Now, another label has just joined the list of dating behaviours that make us want to stay single — Roaching. According to Ask Men, the label describes a particular type of behaviour wherein the partner hides his or her "side" romances or hook-ups and attempts to downplay the problem when discovered.
It starts off with a couple who more often than not, met online. The two go on multiple dates, like each other, have sex and everything feels dreamy — it is that early stage in a relationship, so it is meant to! Then one of them lets slip that they are also dating other people, or maybe still perusing the isles of Tinder or Bumble.
The heart-shaped bubbles pop, the music comes to an end and the jarring white lights are switched on!
At this point, the person acts like it is no big deal... after all, the two never discussed if they were in an exclusive relationship — the other person simply "took it for granted". By suggesting this, the "roach" makes the partner believe that it was their own fault because they read too much into the romantic behaviour.

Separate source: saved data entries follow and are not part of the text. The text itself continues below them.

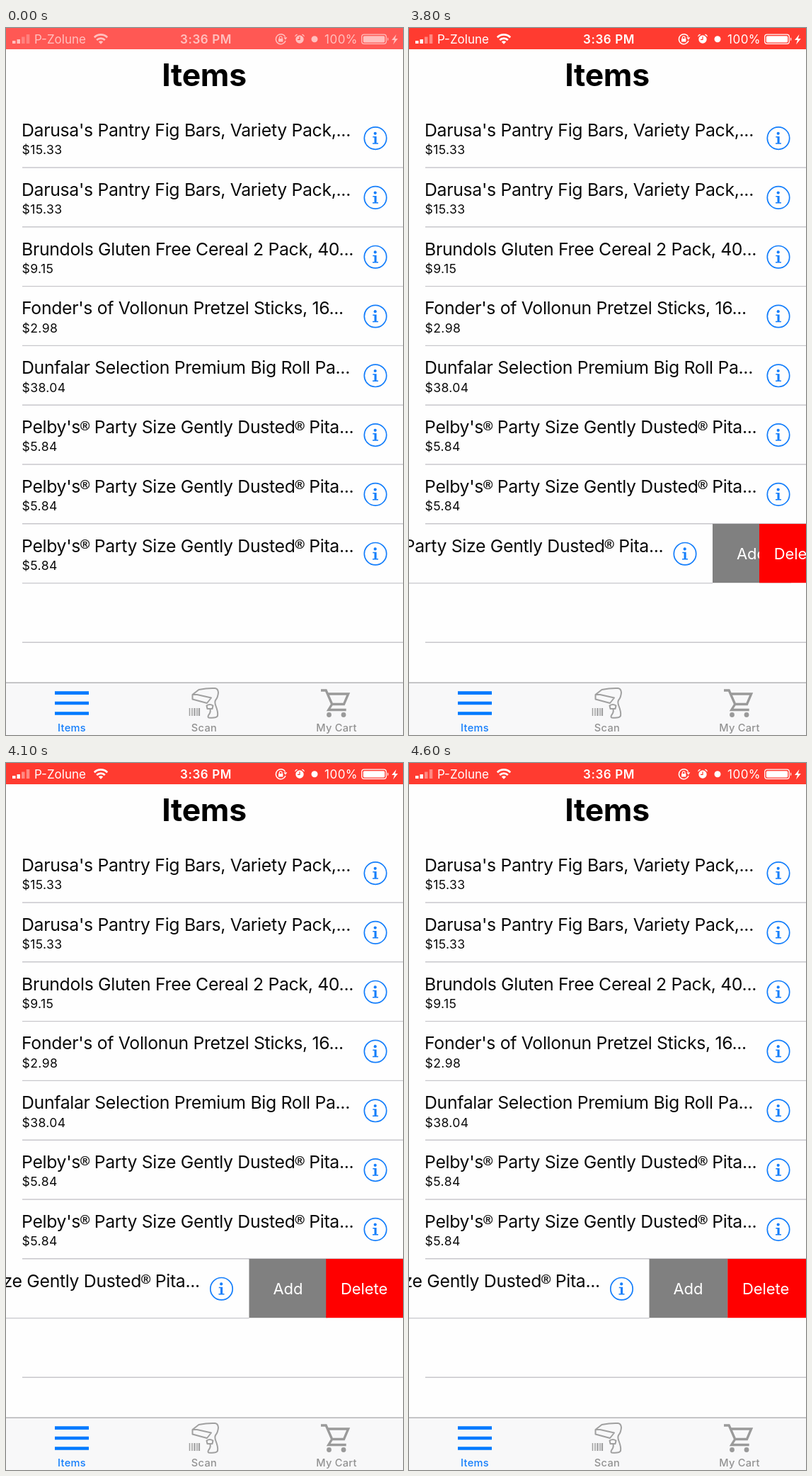
An HTML page for the animation above (5200 ms loop, 561 by 998 pixels).

```html
<!DOCTYPE html>
<html lang="en">
<head>
<meta charset="utf-8">
<title>Items</title>
<style>
  html, body { margin: 0; width: 100%; height: 100%; overflow: hidden; background: #fefefe; }
  svg { display: block; width: 561px; height: 998px; }
  text { font-family: Inter, Roboto, sans-serif; }
  .name { font-size: 24.8px; letter-spacing: -.32px; fill: #0a0a0a; }
  .mark { font: 18px "Liberation Sans", Arial, sans-serif; stroke: #0a0a0a; stroke-width: .35px; }
  .price { font-size: 17.6px; letter-spacing: .4px; fill: #0a0a0a; }
  .line { stroke: #c8c7cc; stroke-width: 1.4; }
  .action { font-size: 22px; letter-spacing: -.1px; fill: #fff; }
  .tab { font-size: 14.6px; font-weight: 500; letter-spacing: .3px; text-anchor: middle; }
  #status text { font-size: 17px; }
</style>
</head>
<body>
<svg viewBox="0 0 561 998">
  <defs>
    <g id="info">
      <circle r="15.7" fill="none" stroke="#147efb" stroke-width="1.7"/>
      <circle cx="-.3" cy="-6.8" r="2.1" fill="#147efb"/>
      <path d="M-3.7-2.5H1.6V6.7H4V8.2H-4V6.7H-1.5V-1H-3.7Z" fill="#147efb"/>
    </g>
  </defs>

  <rect id="bar" width="561" height="30" fill="#ff3b30"/>
  <g id="status" fill="#fff">
    <path d="M9 18h4.5v4H9zM15.5 16h4.5v6h-4.5z"/>
    <path d="M22 12.5h4.5V22H22zM28.8 9h4.5v13h-4.5z" opacity=".4"/>
    <text x="40" y="21.6">P-Zolune</text>
    <g fill="none" stroke="#fff" stroke-width="2.7">
      <path d="M124.8 13.2a13.2 13.2 0 0 1 18.4 0M128.2 17a8.3 8.3 0 0 1 11.6 0"/>
    </g>
    <path d="M134 22.8l-3.2-3.3a4.6 4.6 0 0 1 6.4 0z"/>
    <text x="282.5" y="21.6" text-anchor="middle" font-weight="600" letter-spacing=".6">3:36 PM</text>
    <path d="M394.6 12.5A7 7 0 1 0 395 18" fill="none" stroke="#fff" stroke-width="1.5"/>
    <path d="M392.3 13.2h5l-2.4 3.6zM385 15h6.4v4.6H385z"/>
    <path d="M386.3 15v-1.3a1.9 1.9 0 0 1 3.8 0V15" fill="none" stroke="#fff" stroke-width="1.2"/>
    <circle cx="415" cy="16" r="5.7"/>
    <path d="M408.3 12.6a3 3 0 0 1 4-3.5zM421.7 12.6a3 3 0 0 0-4-3.5z"/>
    <path d="M415 12.2V16.4H412" fill="none" stroke="#ff3b30" stroke-width="1.2"/>
    <circle cx="436" cy="15.8" r="4.5"/>
    <text x="450" y="21.6" letter-spacing=".5">100%</text>
    <rect x="502.7" y="9.2" width="34.6" height="13.2" rx="3.4" fill="none" stroke="#fff" stroke-width="1.3"/>
    <rect x="504.8" y="11.2" width="30.4" height="9.2" rx="1.6"/>
    <path d="M539 13.3a3 3 0 0 1 0 5z"/>
    <path d="M551.5 9l-6.5 8h4l-2 6.3 6.8-8.4h-4z"/>
  </g>

  <text x="280" y="81.7" text-anchor="middle" font-size="44.5" font-weight="700" letter-spacing="-.3">Items</text>
  <g id="list"></g>
  <path class="line" d="M23 867.3H561"/>

  <g id="add">
    <rect y="700" width="111" height="83.2" fill="#808080"/>
    <text class="action" x="34" y="750.2">Add</text>
  </g>
  <g id="delete">
    <rect y="700" width="111" height="83.2" fill="#f00"/>
    <text class="action" x="20.8" y="750.2">Delete</text>
  </g>

  <rect y="924" width="561" height="74" fill="#f8f8f9"/>
  <path d="M0 924.3H561" stroke="#b4b4b7" stroke-width="1.4"/>
  <path d="M69 938.6h48M69 953h48M69 967.5h48" stroke="#007aff" stroke-width="4.6"/>
  <text class="tab" x="93" y="993" fill="#147efb">Items</text>
  <g fill="none" stroke="#a0a0a0" stroke-width="2" stroke-linejoin="round">
    <path d="M263.5 941l9-7q12-2.5 23-2q4 .5 4.5 6q-.5 7-4 11q-1.500 3 .5 8q3.500 9 2.500 14q-2 3.500-12.500 2.500q-2-1 0-4q3-3.500 2-8"/>
    <path d="M263.500 941v6.500l20.500 5.500l6-7.500l-20-4.500z"/>
    <path d="M283.500 956.500q4.500-3 9 0l-1 4.500h-7z"/>
    <path d="M259.500 960v11M263 960v11M270 960v11" stroke-width="1.5"/>
    <path d="M266.500 960v11M273 960v11" stroke-width="2.2"/>
  </g>
  <text class="tab" x="280" y="993" fill="#929292">Scan</text>
  <g fill="none" stroke="#9a9a9a" stroke-width="3.3">
    <path d="M445 935h7.200l8.500 19.500h16.800l6.200-14.500h-29"/>
    <path d="M460.700 954.500l-5 8h25"/>
  </g>
  <g fill="#9a9a9a">
    <circle cx="456.500" cy="969.500" r="3.4"/>
    <circle cx="477" cy="969.500" r="3.4"/>
  </g>
  <text class="tab" x="467" y="993" fill="#929292">My Cart</text>
</svg>

<script>
  const $ = id => document.getElementById(id);
  const bars = ["Darusa's Pantry Fig Bars, Variety Pack,...", "$15.33"];
  const pita = ["Pelby's® Party Size Gently Dusted® Pita...", "$5.84"];
  const items = [
    bars, bars,
    ["Brundols Gluten Free Cereal 2 Pack, 40...", "$9.15"],
    ["Fonder's of Vollonun Pretzel Sticks, 16...", "$2.98"],
    ["Dunfalar Selection Premium Big Roll Pa...", "$38.04"],
    pita, pita, pita
  ];

  const raised = '<tspan class="mark" dy="-4.5">®</tspan><tspan dy="4.5">&#8203;</tspan>';
  $("list").innerHTML = items.map(([name, price], i) => {
    const y = 83.8 * i;
    return `<g>
      <text class="name" x="22" y="${153 + y}">${name.replaceAll("®", raised)}</text>
      <text class="price" x="22.5" y="${178.3 + y}">${price}</text>
      <use href="#info" x="522" y="${155.6 + y}"/>
      <path class="line" d="M23 ${197 + y}H561"/>
    </g>`;
  }).join("");
  const lastRow = $("list").lastElementChild;

  // Swipe distance in px, one value per 100 ms.
  const swipe = [44, 132, 187, 211, 217.5, 220, 220.6, 221, 221.3, 221.5];
  const shift = (el, x) => el.setAttribute("transform", `translate(${x} 0)`);

  function draw(now) {
    const step = Math.floor(now % 5200 / 100);
    const k = step - 37;
    const dx = k < 0 ? 0 : swipe[Math.min(k, swipe.length - 1)];
    shift(lastRow, -dx);
    shift($("add"), 561 - dx);
    shift($("delete"), 561 - dx / 2);

    const fade = Math.max(0, 1 - step / 2);
    $("bar").setAttribute("fill", `rgb(255 ${59 + 29 * fade} ${48 + 36 * fade})`);
    $("status").setAttribute("opacity", 1 - .38 * fade);
    requestAnimationFrame(draw);
  }
  draw(performance.now());
</script>
</body>
</html>
```
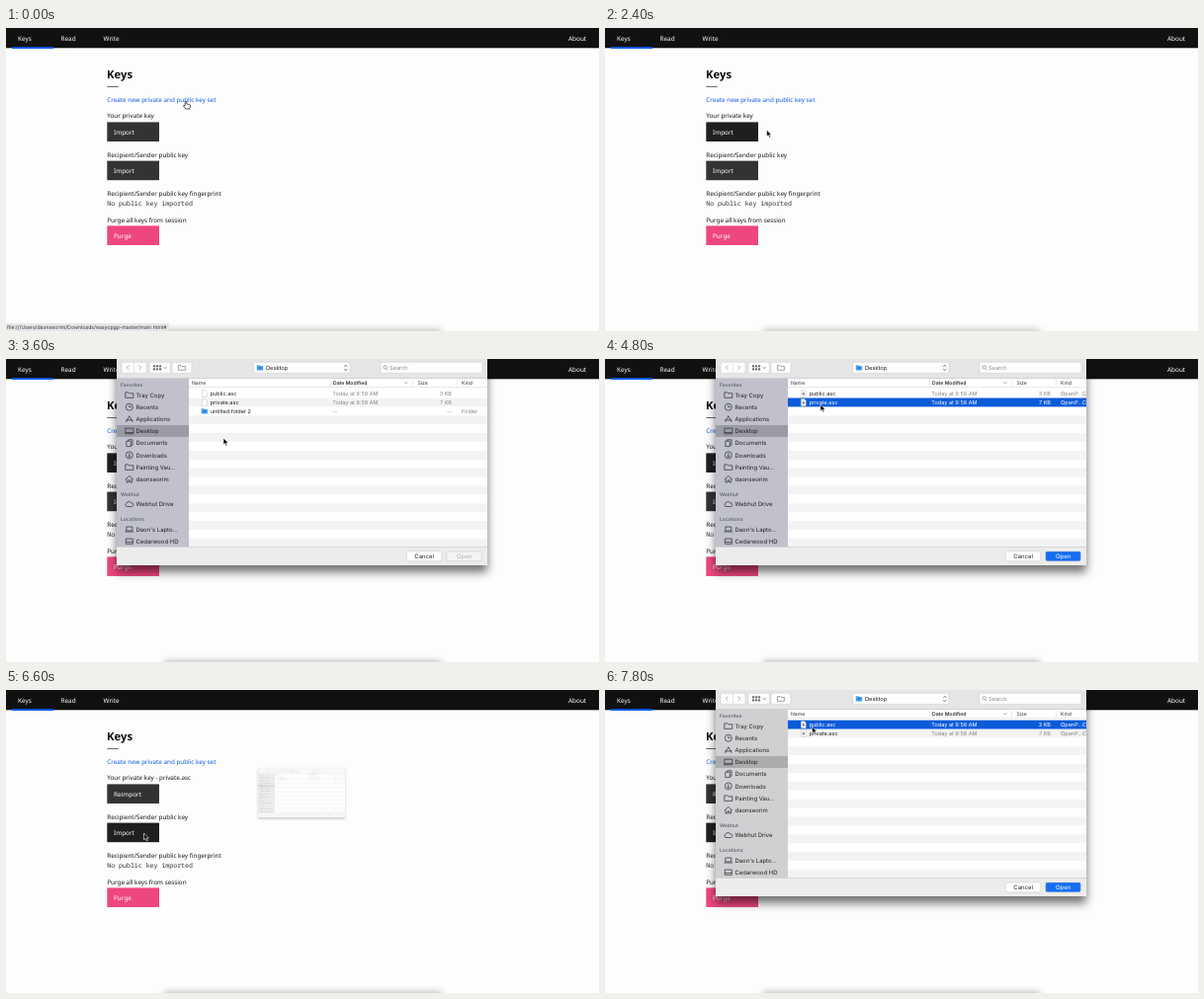
Recreate the animation shown at these times as an HTML page. Size 600 by 307 pixels, loop 8000 ms.

```html
<!DOCTYPE html>
<html lang="en">
<head>
<meta charset="utf-8">
<title>Key import</title>
<style>
html, body { margin: 0; width: 100%; height: 100%; overflow: hidden; background: #fdfdfd; }
svg { display: block; width: 100%; height: 100%; text-rendering: geometricPrecision; }
.page { font: 6.3px "Noto Sans", "Open Sans", sans-serif; }
.ui { font: 5.55px Inter, Roboto, sans-serif; }
.shadow { filter: drop-shadow(0 7px 5px rgba(0, 0, 0, .55)); }
</style>
</head>
<body>
<svg id="stage" viewBox="0 0 600 307"></svg>
<script>
const LOOP = 8000, STEP = 200;
const stage = document.getElementById('stage');
const BLUE = '#0b5bd9', INK = '#3c3d44';

const rect = (x, y, w, h, fill, extra = '') =>
  `<rect x="${x}" y="${y}" width="${w}" height="${h}" fill="${fill}" ${extra}/>`;
const text = (x, y, s, fill = '#161616', extra = '') =>
  `<text x="${x}" y="${y}" fill="${fill}" ${extra}>${s}</text>`;
const line = (d, stroke, width = .7, extra = '') =>
  `<path d="${d}" fill="none" stroke="${stroke}" stroke-width="${width}" ${extra}/>`;
const shape = (d, fill, extra = '') => `<path d="${d}" fill="${fill}" ${extra}/>`;
const at = (x, y, s) => `<g transform="translate(${x} ${y})">${s}</g>`;
const size = n => `font-size="${n}"`;

// Pointer path: time, x, y
const path = [
  [0, 182, 74], [1000, 182, 74], [1400, 152, 102], [1600, 167, 103], [2200, 167, 103],
  [3200, 150, 104], [3400, 216.5, 93], [3600, 220, 80], [4400, 218, 46], [5200, 218, 46],
  [5600, 185, 90], [6000, 139.5, 145], [6600, 139.5, 145], [7600, 209.5, 37], [LOOP, 209.5, 37]
];

function pointerAt(t) {
  const i = path.findIndex(p => p[0] > t);
  const [a, b] = [path[i - 1], path[i]];
  const k = (t - a[0]) / (b[0] - a[0]);
  return [a[1] + (b[1] - a[1]) * k, a[2] + (b[2] - a[2]) * k];
}

function pointer(t) {
  const hand = 'M-.8 .6Q0-.3 .7 .6V3L3.8 3.5Q4.7 3.8 4.5 5L3.8 8H-.2L-2.6 5Q-2.6 4-.8 4.8Z';
  const arrow = 'M0 0V6.8L1.6 5.4L2.7 7.9L3.9 7.4L2.8 5H4.9Z';
  return at(...pointerAt(t), t < 1200
    ? shape(hand, '#fff', 'stroke="#111" stroke-width=".7"')
    : shape(arrow, '#000', 'stroke="#fff" stroke-width=".6"'));
}

const button = (y, label, fill) =>
  rect(102.3, y, 52.7, 19.6, fill) + text(109, y + 12.4, label, '#fff', size(6.4));

function page(t) {
  const loaded = t >= 5600;
  const first = t >= 1400 && !loaded ? '#1f1f1f' : '#333';
  const second = t >= 6000 ? '#1f1f1f' : '#333';
  const nav = [[12, 'Keys'], [55.5, 'Read'], [98.5, 'Write'], [569, 'About']];
  const status = rect(0, 299.3, 165, 8, '#e4e5e7') +
    text(1, 305.3, 'file:///Users/daonseorim/Downloads/easyopgp-master/main.html#', '#333', 'class="ui" style="font-size:5.15px"');
  return rect(0, 0, 600, 307, '#fdfdfd') +
    rect(160, 306, 280, 10, '#000', 'opacity=".28" style="filter:blur(3.5px)"') +
    rect(0, 0, 600, 20.3, '#111') + rect(6, 19.2, 42, 1.8, '#0f62fe') +
    nav.map(([x, s]) => text(x, 13.2, s, '#fff', size(6.4))).join('') +
    text(102, 51, 'Keys', '#111', 'font-size="11.3" font-weight="700"') +
    rect(102.3, 59.2, 11.4, .8, '#444') +
    text(102.3, 75, 'Create new private and public key set', '#0f5be8') +
    text(102.3, 91.4, 'Your private key' + (loaded ? ' - private.asc' : '')) +
    button(95.4, loaded ? 'Reimport' : 'Import', first) +
    text(102.3, 130.8, 'Recipient/Sender public key') +
    button(134.6, 'Import', second) +
    text(102.3, 170.3, 'Recipient/Sender public key fingerprint') +
    text(102.3, 180.1, 'No public key imported', '#333', 'style="font:6.57px \'Noto Sans Mono\',\'DejaVu Sans Mono\',monospace"') +
    text(102.3, 196.6, 'Purge all keys from session') +
    button(200.4, 'Purge', '#ee477f') +
    (t < 1200 ? status : '');
}

// Sidebar icons, centred on 0,0
const icon = {
  folder: 'M-4-2.7H-1L0-1.7H4V2.8H-4Z',
  clock: 'M-3.5 0A3.5 3.5 0 1 1 3.5 0A3.5 3.5 0 1 1-3.5 0M0-2V0H2',
  apps: 'M-3.3 3L0-3.2L3.3 3M-3.8 1H3.8',
  screen: 'M-4-2.8H4V2.8H-4ZM-4 1.5H4',
  pages: 'M-3-2V3.4H1.5V-2ZM-1.2-2V-3.4H3.2V2H1.5',
  down: 'M-3.5 0A3.5 3.5 0 1 1 3.5 0A3.5 3.5 0 1 1-3.5 0M0-2V2M-1.5 .5L0 2L1.5 .5',
  house: 'M-4 .2L0-3.4L4 .2M-2.8-.5V3.2H-.8V1H.8V3.2H2.8V-.5',
  cloud: 'M-2.8 2.3A1.8 1.8 0 0 1-2.8-1A2.6 2.6 0 0 1 2-1.2A1.8 1.8 0 0 1 2.8 2.3Z',
  laptop: 'M-3-2.5H3V1.5H-3ZM-4.5 2.5H4.5',
  disk: 'M-3.5-2.5H3.5V2.7H-3.5ZM-3.5 .8H3.5'
};
const places = [
  [36.5, 'folder', 'Tray Copy'], [48.7, 'clock', 'Recents'], [60.9, 'apps', 'Applications'],
  [73, 'screen', 'Desktop'], [85.2, 'pages', 'Documents'], [97.4, 'down', 'Downloads'],
  [109.6, 'folder', 'Painting Vau...'], [121.8, 'house', 'daonseorim'],
  [147.2, 'cloud', 'Webhut Drive'], [172.5, 'laptop', 'Daon\'s Lapto...'], [184.6, 'disk', 'Cedarwood HD']
];

function sidebar(t) {
  const heads = [[28, 'Favorites'], [138.5, 'Webhut'], [163.8, 'Locations']];
  return rect(112, 19.5, 73, 170.5, t < 6000 ? '#c0c1ca' : '#d0d0d3') +
    rect(112, 67, 73, 12, t < 6000 ? '#9a9ba4' : '#acacaf') +
    heads.map(([y, s]) => text(116, y, s, '#66676f', 'font-size="5" font-weight="600"')).join('') +
    places.map(([y, i, s]) => at(124.8, y, line(icon[i], INK, .8)) +
      text(131.5, y + 2.1, s, '#222', size(5.95))).join('');
}

const blueFolder = (x, y) => at(x, y, shape('M-3.2-2.6H-.6L0-1.9H3.2V2.6H-3.2Z', '#4aa3f2') +
  rect(-1.2, -.9, 2.4, 2.2, '#2478cf'));

function toolbar() {
  const box = (x, w) => rect(x, 3.2, w, 11.2, '#fcfcfc', 'rx="1.6" stroke="#c9c9c9" stroke-width=".5"');
  return rect(112, 0, 375, 19.5, '#e5e4e6') + rect(112, 19, 375, .6, '#c4c4c6') +
    box(117, 25) + box(145, 21.5) + box(168, 20) + box(250.5, 97.5) + box(379, 103) +
    line('M129.5 3.2V14.4', '#d0d0d0', .5) +
    line('M124.5 6.5L122.2 8.8L124.5 11.1M134.5 6.5L136.8 8.8L134.5 11.1', '#999') +
    [0, 3, 6].map(x => rect(149 + x, 6.3, 2.1, 2, '#666') + rect(149 + x, 9.4, 2.1, 2, '#666')).join('') +
    line('M159.8 8.2L161.2 9.6L162.6 8.2', '#666') +
    at(178, 8.9, line(icon.folder, '#666', .7, 'transform="scale(.85)"')) +
    blueFolder(257, 8.9) + text(263, 10.9, 'Desktop', '#222', size(5.7)) +
    line('M342.3 7.7L343.8 6.1L345.3 7.7M342.3 10.1L343.8 11.7L345.3 10.1', '#444') +
    line('M382 8.2A1.7 1.7 0 1 0 385.4 8.2A1.7 1.7 0 1 0 382 8.2M385 9.6L386.4 11.2', '#777', .6) +
    text(388, 10.9, 'Search', '#8c8c8c', size(5.6));
}

function fileRow(row, name, kb, chosen, ready) {
  const y = 35.1 + row * 8.9, ink = chosen ? '#fff' : '#222', pale = chosen ? '#fff' : '#858585';
  return (chosen ? rect(185, y - 4.5, 302, 8.9, BLUE) : '') +
    at(200.8, y, shape('M-2.4-3.4H1L2.4-2V3.4H-2.4Z', '#fff', 'stroke="#bbb" stroke-width=".5"') +
      (ready ? rect(-1, -.4, 2, 1.8, '#777') + line('M-.6-.4V-1.4H.6V-.4', '#777', .5) : '')) +
    text(206.7, y + 2, name, ink) + text(330.3, y + 2, 'Today at 9:58 AM', pale) +
    text(451, y + 2, kb + ' KB', pale, 'text-anchor="end"') +
    (ready ? text(461, y + 2, 'OpenP...C', pale) : '');
}

function table(t, chosen) {
  const ready = t >= 3800;
  let s = rect(185, 19.6, 302, 170.4, '#fff');
  for (let i = 1; i < 18; i += 2) s += rect(185, 30.6 + i * 8.9, 302, 8.9, '#f2f4f4');
  s += rect(185, 28.3, 302, .5, '#d5d5d5');
  for (const x of [328, 411, 456]) s += rect(x, 21, .5, 6.5, '#d5d5d5');
  [[188, 'Name'], [331, 'Date Modified', 600], [416.5, 'Size'], [461, 'Kind']].forEach(([x, h, w = 400]) =>
    s += text(x, 26, h, '#333', `font-size="5.1" font-weight="${w}"`));
  s += line('M403.6 23.4L405 24.8L406.4 23.4', '#666', .6);
  s += fileRow(0, 'public.asc', 3, chosen === 0, ready) + fileRow(1, 'private.asc', 7, chosen === 1, ready);
  if (!ready) s += blueFolder(200.8, 52.9) + text(206.7, 54.9, 'untitled folder 2', '#222') +
    text(330.3, 54.9, '--', '#858585') + text(451, 54.9, '--', '#858585', 'text-anchor="end"') +
    text(461, 54.9, 'Folder', '#858585');
  return s;
}

function dialog(t) {
  const chosen = t >= 7800 ? 0 : t >= 4600 && t < 5600 ? 1 : -1;
  const live = chosen >= 0;
  const push = (x, label, fill, ink) =>
    rect(x, 195, 35.5, 9.8, fill, 'rx="1.7" stroke="#b9b9b9" stroke-width=".4"') +
    text(x + 17.8, 202.1, label, ink, 'font-size="6" text-anchor="middle"');
  return `<clipPath id="edge">${rect(112, 0, 375, 209)}</clipPath>
    <g class="ui"><g class="shadow">${rect(112, -6, 375, 215, '#ececec')}</g>
    <g clip-path="url(#edge)">${sidebar(t) + table(t, chosen) + toolbar()}
    ${rect(112, 190, 375, .6, '#c6c6c6') + push(405.3, 'Cancel', '#fff', '#222') +
      push(445.8, 'Open', live ? '#176df0' : '#f4f4f4', live ? '#fff' : '#b0b0b0')}</g></g>`;
}

function scene(t) {
  let s = page(t);
  if (t >= 3600 && t < 5400 || t >= 6800) s += dialog(t);
  else if (t === 6600) s += `<g opacity=".36" transform="translate(255 80) scale(.235) translate(-112 0)">${dialog(t)}</g>`;
  return `<g class="page">${s}</g>${pointer(t)}`;
}

let shown = -1;
function tick(now) {
  const t = Math.floor(now % LOOP / STEP) * STEP;
  if (t !== shown) stage.innerHTML = scene(shown = t);
  requestAnimationFrame(tick);
}
tick(performance.now());
</script>
</body>
</html>
```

This is what is being labelled as "roaching" and according to the trendsetters at Ask Men, the name is an appropriate one. "As the adage goes, when you see one cockroach, there are many more you don't see. In this case, you may have seen just this person, but their hurtful behaviour was hiding a number of other confidantes, crushes, dates, flirtations, hook-ups and maybe even relationships from you. And like cockroaches, the behaviour's very common, and kind of nasty," the site explains.
For all purposes, roaching amounts to cheating and is deceitful behaviour which is more popular among people who use dating apps. With the choice of prospective partners at their fingertips, they find it easier to "keep their options" open.
How to deal with "roaches"?
Most victims of roaching would love to deal with their partners the same way one deals with cockroaches. Since they have yet to create a repellent to keep the bad ones away, psychotherapist and sex therapist David Ortmann believes that communication is the best bet.
"Most of the time in relationships we are trying, we try not to hurt somebody. Often, and particularly in poly relationships, you have got to risk hurt to be very clear in your communication. Silencing it in the name of not hurting someone is the most hurtful," he explained.